Power supplies come in different sizes. Make sure you have the right one before you change it.

UniTyler
2005-04-28, 02:08 PM
It's probably the power supply because that's what our old PC was doing and that's what ended up being the problem.

kristine
2005-04-28, 04:33 PM
Originally posted by TheObieOne3226
Just don't turn it off. All problems solved.

now, theres an idea!

The Yang
2005-04-28, 04:34 PM
I never turn mine off, I have a feeling it doesn't have a lot of boot ups left

pdc
2005-04-28, 04:51 PM
only sometimes turns on...

My wife has the same problem.

DK
2005-04-28, 07:18 PM
Originally posted by pdc
My wife has the same problem.
LAMO!!!

andrew_carter
2005-04-28, 09:40 PM
Thanks a lot guys. :) That's definitely all the info I need for now. I'll have a look at it this afternoon. Hopefully I'll get back from uni before the shops close.

Andrew

Seager
2005-04-28, 11:40 PM
Maybe you need to get better at foreplay?

(y'know, only sometimes turns on?)

YUK YUK YUK

ok, sorry.

harper
2005-04-29, 01:09 AM
Andrew-

You should retaliate! If it only turns on part of the time then you should only turn it off part of the time. That'll show it.

You're a lege, mate.

-Greg

UNIquelyCanadian
2005-04-29, 01:33 PM
Originally posted by harper
Andrew-

You should retaliate! If it only turns on part of the time then you should only turn it off part of the time. That'll show it.

You're a lege, mate.

-Greg

Interesting logic...?

andrew_carter
2005-05-06, 12:39 PM
Finally, after three days of trying, I've managed to turn the computer on. I pull the hard drive and power supplies out and blew on them so I'm going to say in my infinite knowledge of computers that that's what convinced it to start working again. ;) Well actually, it's not working all that well. It's horribly slow and I still have the original problem of it only turing on sometimes. I'm about to download one of the programs you linked to John.

I'm thinking maybe my hard drive needs replacing as well/instead. The computer is obviously running now, and it's very slow and the hard drive is making funny noises. Also, about every second attempt at turning it on it will tell me on that really basic looking black screen with white text (the BIOS?) that there is no Primary Master drive...in which case I reset and it usually finds it the second time around.
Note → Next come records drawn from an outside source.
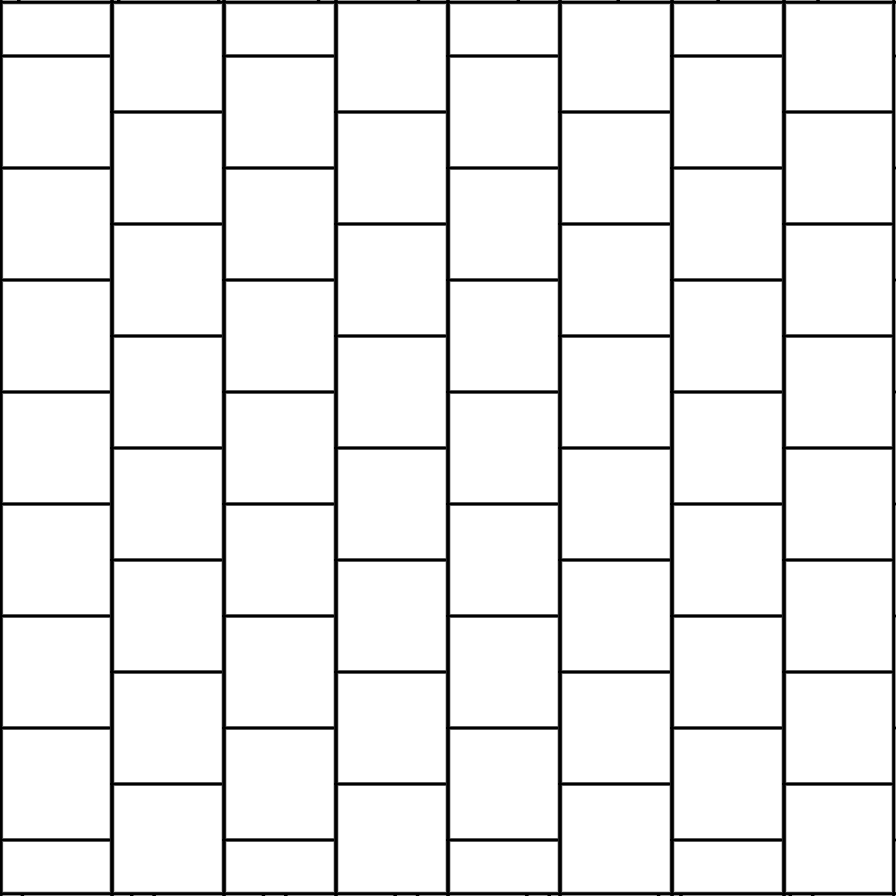
This pattern is drawn by a Shadertoy shader. Its source:

```glsl
const float CELLS = 8.0;
const float UPRIGHT_WIDTH = 0.0046;
const float COURSE_WIDTH = 0.0038;
const float FRAME_INSET = 0.0026;
const vec3 PAPER = vec3(1.0);
const vec3 INK = vec3(0.0);

// Soft coverage of a line, given the distance to its centre
float stroke(float dist, float width, float softness) {
    return clamp((0.5 * width - dist) / softness + 0.5, 0.0, 1.0);
}

// Distance to the nearest interior column boundary
float uprightDistance(float x, float cells) {
    float boundary = clamp(round(x * cells), 1.0, cells - 1.0);
    return abs(x - boundary / cells);
}

// Distance to the nearest course; even columns shift by half a cell
float courseDistance(vec2 p, float cells, float overlap) {
    float column = floor((p.x + overlap) * cells);
    float shift = 0.5 * (1.0 - mod(column, 2.0));
    float row = round(p.y * cells - shift) + shift;
    row = clamp(row, 1.0 - shift, cells - 1.0 + shift);
    return abs(p.y - row / cells);
}

// Distance to the nearest of evenly spaced marks
float tickDistance(float x, float start, float spacing) {
    return abs(mod(x - start + 0.5 * spacing, spacing) - 0.5 * spacing);
}

void mainImage(out vec4 fragColor, in vec2 fragCoord) {
    vec2 p = fragCoord / iResolution.xy;
    float softness = 1.5 / min(iResolution.x, iResolution.y);

    // Staggered cells
    float ink = stroke(uprightDistance(p.x, CELLS), UPRIGHT_WIDTH, softness);
    float courses = courseDistance(p, CELLS, 0.45 * UPRIGHT_WIDTH);
    ink = max(ink, stroke(courses, COURSE_WIDTH, softness));

    // Outer frame
    float sides = min(abs(p.x - 0.5 * FRAME_INSET), abs(1.0 - FRAME_INSET - p.x));
    float ends = abs(min(p.y, 1.0 - p.y) - FRAME_INSET);
    ink = max(ink, stroke(min(sides, ends), COURSE_WIDTH, softness));

    // Small marks in the margins beyond the frame
    float topTicks = tickDistance(p.x, 0.021, 0.1115);
    float bottomTicks = min(tickDistance(p.x, 0.0, 0.147),
                            tickDistance(p.x, 0.025, 0.147));
    float ticks = p.y > 0.5 ? topTicks : bottomTicks;
    float margin = step(min(p.y, 1.0 - p.y), FRAME_INSET);
    ink = max(ink, margin * stroke(ticks, UPRIGHT_WIDTH, softness));

    fragColor = vec4(mix(PAPER, INK, ink), 1.0);
}
```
So does this sound like a hard drive problem to you?

My brother is going to try to find me a free 20GB hard drive second hand from a friend which is nice because I have no money to be spending on computers...that money is for my muni frame! :)

Greg,
It seems to have out-smarted me and figured out how to turn itself off without my permission. :)
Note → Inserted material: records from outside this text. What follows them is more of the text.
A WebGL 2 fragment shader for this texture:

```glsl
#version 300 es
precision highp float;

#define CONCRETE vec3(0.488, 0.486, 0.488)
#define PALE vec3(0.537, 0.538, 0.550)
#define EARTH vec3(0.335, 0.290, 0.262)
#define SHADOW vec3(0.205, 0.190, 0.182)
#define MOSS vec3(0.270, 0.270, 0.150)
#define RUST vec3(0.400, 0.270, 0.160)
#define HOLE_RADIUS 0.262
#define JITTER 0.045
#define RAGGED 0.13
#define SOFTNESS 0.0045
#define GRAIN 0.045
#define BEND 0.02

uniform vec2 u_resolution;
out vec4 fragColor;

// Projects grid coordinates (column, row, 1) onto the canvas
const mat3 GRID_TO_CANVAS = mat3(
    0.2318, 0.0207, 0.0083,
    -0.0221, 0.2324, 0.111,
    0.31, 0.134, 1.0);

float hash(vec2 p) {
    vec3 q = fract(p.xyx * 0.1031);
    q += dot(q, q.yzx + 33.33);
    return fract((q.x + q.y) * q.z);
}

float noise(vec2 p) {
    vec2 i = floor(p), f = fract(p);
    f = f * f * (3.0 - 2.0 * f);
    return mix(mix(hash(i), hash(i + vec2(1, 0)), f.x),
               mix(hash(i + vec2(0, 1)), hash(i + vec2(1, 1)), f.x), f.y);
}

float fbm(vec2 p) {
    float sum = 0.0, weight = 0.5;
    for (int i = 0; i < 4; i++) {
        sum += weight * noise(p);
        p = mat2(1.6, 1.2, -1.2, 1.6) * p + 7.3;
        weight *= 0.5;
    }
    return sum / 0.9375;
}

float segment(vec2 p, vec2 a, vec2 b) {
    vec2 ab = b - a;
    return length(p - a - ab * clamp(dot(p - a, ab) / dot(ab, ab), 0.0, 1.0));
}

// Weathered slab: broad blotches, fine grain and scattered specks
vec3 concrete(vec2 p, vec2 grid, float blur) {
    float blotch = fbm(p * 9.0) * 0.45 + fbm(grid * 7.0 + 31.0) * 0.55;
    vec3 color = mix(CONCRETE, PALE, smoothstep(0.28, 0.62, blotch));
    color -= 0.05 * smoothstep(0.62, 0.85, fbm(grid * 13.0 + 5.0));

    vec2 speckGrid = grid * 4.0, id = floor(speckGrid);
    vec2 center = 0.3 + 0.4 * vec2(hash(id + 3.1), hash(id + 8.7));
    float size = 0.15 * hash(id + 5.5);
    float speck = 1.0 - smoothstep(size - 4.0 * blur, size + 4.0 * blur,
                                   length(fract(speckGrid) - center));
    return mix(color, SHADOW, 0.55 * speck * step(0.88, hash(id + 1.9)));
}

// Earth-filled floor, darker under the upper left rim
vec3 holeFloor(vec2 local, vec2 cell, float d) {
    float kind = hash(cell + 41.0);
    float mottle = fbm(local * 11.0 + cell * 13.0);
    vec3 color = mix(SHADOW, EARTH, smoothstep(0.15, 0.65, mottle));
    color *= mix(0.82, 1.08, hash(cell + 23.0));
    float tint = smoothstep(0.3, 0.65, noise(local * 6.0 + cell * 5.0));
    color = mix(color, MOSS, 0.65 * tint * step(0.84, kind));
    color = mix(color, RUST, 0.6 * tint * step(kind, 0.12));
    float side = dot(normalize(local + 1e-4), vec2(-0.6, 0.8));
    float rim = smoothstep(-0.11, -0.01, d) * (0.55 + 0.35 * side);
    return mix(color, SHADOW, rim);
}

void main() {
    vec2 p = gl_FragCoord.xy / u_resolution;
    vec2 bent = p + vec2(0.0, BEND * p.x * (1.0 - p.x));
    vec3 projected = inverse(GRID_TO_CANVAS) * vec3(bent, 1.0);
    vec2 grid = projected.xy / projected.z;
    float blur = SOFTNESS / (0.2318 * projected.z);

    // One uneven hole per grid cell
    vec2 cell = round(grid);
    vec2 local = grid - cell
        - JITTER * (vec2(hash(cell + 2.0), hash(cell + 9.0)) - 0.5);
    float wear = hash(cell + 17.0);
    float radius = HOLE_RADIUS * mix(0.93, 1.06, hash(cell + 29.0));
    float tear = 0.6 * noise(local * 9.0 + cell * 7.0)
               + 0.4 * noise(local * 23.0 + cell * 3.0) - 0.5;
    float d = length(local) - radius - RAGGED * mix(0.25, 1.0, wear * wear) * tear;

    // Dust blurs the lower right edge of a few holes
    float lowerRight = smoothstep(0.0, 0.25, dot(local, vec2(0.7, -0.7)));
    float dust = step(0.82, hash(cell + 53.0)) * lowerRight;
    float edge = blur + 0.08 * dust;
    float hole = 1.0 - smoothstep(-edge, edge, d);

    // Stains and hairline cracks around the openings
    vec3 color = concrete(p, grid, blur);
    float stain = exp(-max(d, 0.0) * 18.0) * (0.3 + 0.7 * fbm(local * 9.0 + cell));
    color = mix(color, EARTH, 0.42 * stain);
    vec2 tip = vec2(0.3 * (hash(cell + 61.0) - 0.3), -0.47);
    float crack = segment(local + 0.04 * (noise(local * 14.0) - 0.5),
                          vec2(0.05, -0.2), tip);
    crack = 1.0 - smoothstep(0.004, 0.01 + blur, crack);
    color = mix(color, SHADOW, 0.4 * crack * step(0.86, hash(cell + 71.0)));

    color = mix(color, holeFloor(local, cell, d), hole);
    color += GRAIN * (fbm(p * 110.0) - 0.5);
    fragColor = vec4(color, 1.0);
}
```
Thanks,
Andrew

john_childs
2005-05-06, 07:56 PM
Get the power supply checked first. It could be the root of the problem. If the power supply is going bad the BIOS could be getting reset to default settings. The BIOS being reset to default settings could result in the computer running slower. It could also result in the hard drive needing to be rediscovered and then running in a slower access mode.

Changing a power supply is fairly straightforward for a computer repair. The main issue is getting the right connectors connected to the MB and components. Then routing the mass of cables so they look good and don't restrict air flow in the case and stay out of the way of the fans. Then cable tie them to keep them bundled up and in place.
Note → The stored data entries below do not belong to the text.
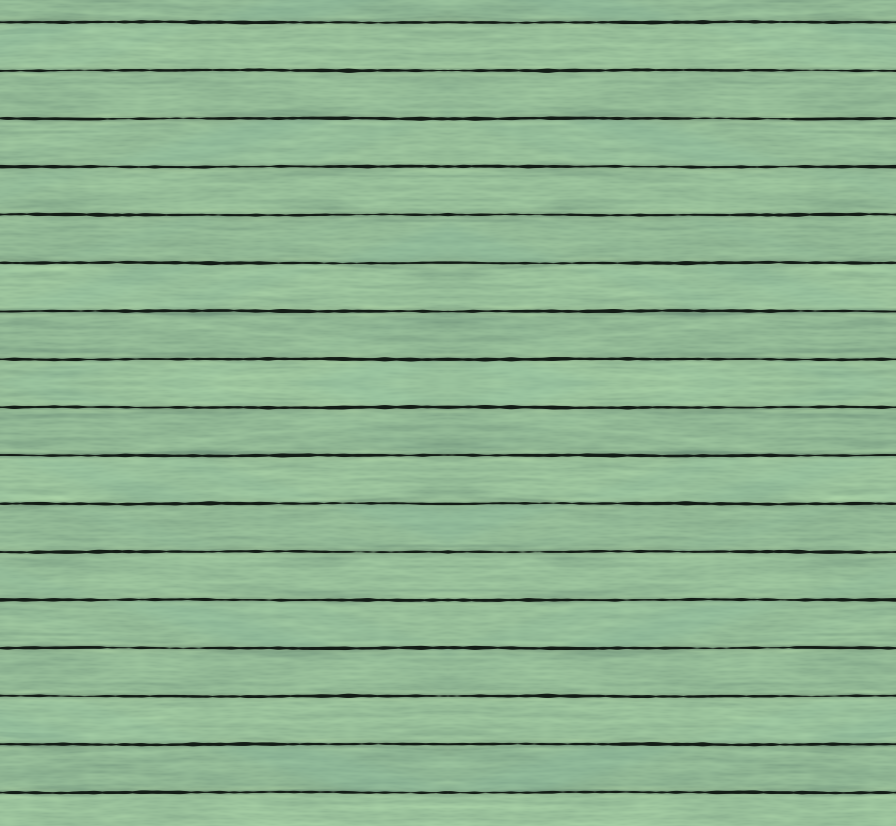
This texture is drawn by a WebGL 1 fragment shader. Its source:

```glsl
precision highp float;
// Weathered green painted planks, mirrored about a centre line both ways.

uniform vec2 u_resolution;

#define PLANKS 17.16                  // planks over the canvas height
#define MIRROR vec2(0.5, 0.536)       // centre of the mirrored layout
#define GAP 0.027                     // half width of a joint, in planks
#define WOBBLE 0.012                  // waviness of a joint, in planks
#define GRAIN 0.50                    // strength of the wood grain
#define WEAR 0.34                     // strength of the dark worn streaks
#define LIGHT vec3(0.645, 0.805, 0.640)
#define SHADE vec3(0.460, 0.600, 0.500)
#define COOL vec3(0.530, 0.715, 0.615)
#define DARK vec3(0.075, 0.110, 0.085)

vec2 hash2(vec2 p) {
  vec2 h = vec2(dot(p, vec2(127.1, 311.7)), dot(p, vec2(269.5, 183.3)));
  return fract(sin(h) * 43758.55);
}

// Smooth cellular noise: soft distance to scattered points, centred on zero.
float cells(vec2 p) {
  vec2 cell = floor(p);
  vec2 local = p - cell;
  float sum = 0.0;
  for (int j = -1; j <= 1; j++) {
    for (int i = -1; i <= 1; i++) {
      vec2 step2 = vec2(float(i), float(j));
      sum += exp(-6.0 * length(step2 + hash2(cell + step2) - local));
    }
  }
  return -log(sum) / 6.0 - 0.35;
}

// Layered sines, about -1 to 1, varied by a seed.
float waves(float x, float seed) {
  return 0.5 * sin(x * 9.0 + seed * 5.1)
       + 0.3 * sin(x * 23.0 + seed * 2.7)
       + 0.2 * sin(x * 61.0 + seed * 8.3);
}

// Paint with broad patches, fine grain and dark streaks.
vec3 paint(float x, float across, float plank) {
  vec2 p = vec2(x, across + plank * 7.3);
  float bend = 0.04 * waves(x, plank + 3.0);
  p.y += bend;

  float tone = 0.67 + 0.11 * cos(2.8 * plank);
  tone += 0.07 * waves(x + 0.12 * sin(across * 4.0 + plank), plank);
  tone += GRAIN * 0.5 * cells(p * vec2(9.0, 5.0));
  tone += GRAIN * 0.6 * cells(p * vec2(14.0, 11.0) + 31.0);
  tone += GRAIN * 0.5 * cells(p * vec2(55.0, 17.0) + 73.0);

  // Worn streaks gather towards the plank edges.
  float edge = smoothstep(0.1, 0.5, abs(across - 0.5));
  float streak = smoothstep(0.08, 0.36, cells(p * vec2(7.0, 8.0) + 57.0));
  tone -= WEAR * streak * (0.35 + 0.65 * edge);

  vec3 colour = mix(SHADE, LIGHT, clamp(tone, -0.2, 1.15));
  float cool = smoothstep(0.1, 0.9, waves(x * 0.6 + 0.1 * across, plank * 1.7));
  return mix(colour, COOL, 0.3 * cool);
}

void main() {
  vec2 uv = gl_FragCoord.xy / u_resolution;
  float x = abs(uv.x - MIRROR.x);
  float y = abs(uv.y - MIRROR.y) * PLANKS + 0.5;
  float pixel = PLANKS / u_resolution.y;

  // Joint nearest to this point, with an uneven line and width.
  float joint = floor(y + 0.5);
  float chips = cells(vec2(x * 70.0, joint * 5.7));
  float offset = y - joint - WOBBLE * waves(x * 1.5, joint);
  float width = GAP * (0.9 + 0.4 * waves(x * 1.3, joint + 4.0) + 1.1 * chips);
  float d = abs(offset);

  vec3 colour = paint(x, fract(y), floor(y));

  // Pale worn rim, soft shade, then the open gap.
  float rim = smoothstep(0.03, 0.07, d) * (1.0 - smoothstep(0.07, 0.16, d));
  colour += 0.035 * rim * (0.5 + waves(x * 2.0, joint + 9.0)) * vec3(1.0, 1.0, 0.6);
  colour *= 1.0 - 0.25 * exp(-d / 0.04);
  float gap = 1.0 - smoothstep(width - 0.6 * pixel, width + 0.6 * pixel, d);
  colour = mix(colour, DARK, gap);

  gl_FragColor = vec4(colour, 1.0);
}
```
Take some pictures of what connector is connected where and how the wires are routed. A video picture that you can display on the TV would be good. Then refer to those pictures when putting it all back together.

Then once you get the power supply fixed you'll need to go in the BIOS and change things from the default settings to where they should be to get the computer back up to speed. You may need some advice from experienced people to determine what settings to use for memory access and the hard drive.

The power supply that comes stock in most computers is really bare minimum in terms of quality. The manufacturers don't splurge on a good power supply because that adds cost with no immediate benefit (the benefit comes when they don't fail later on, but by that time the computer is sold and it's in your hands not theirs).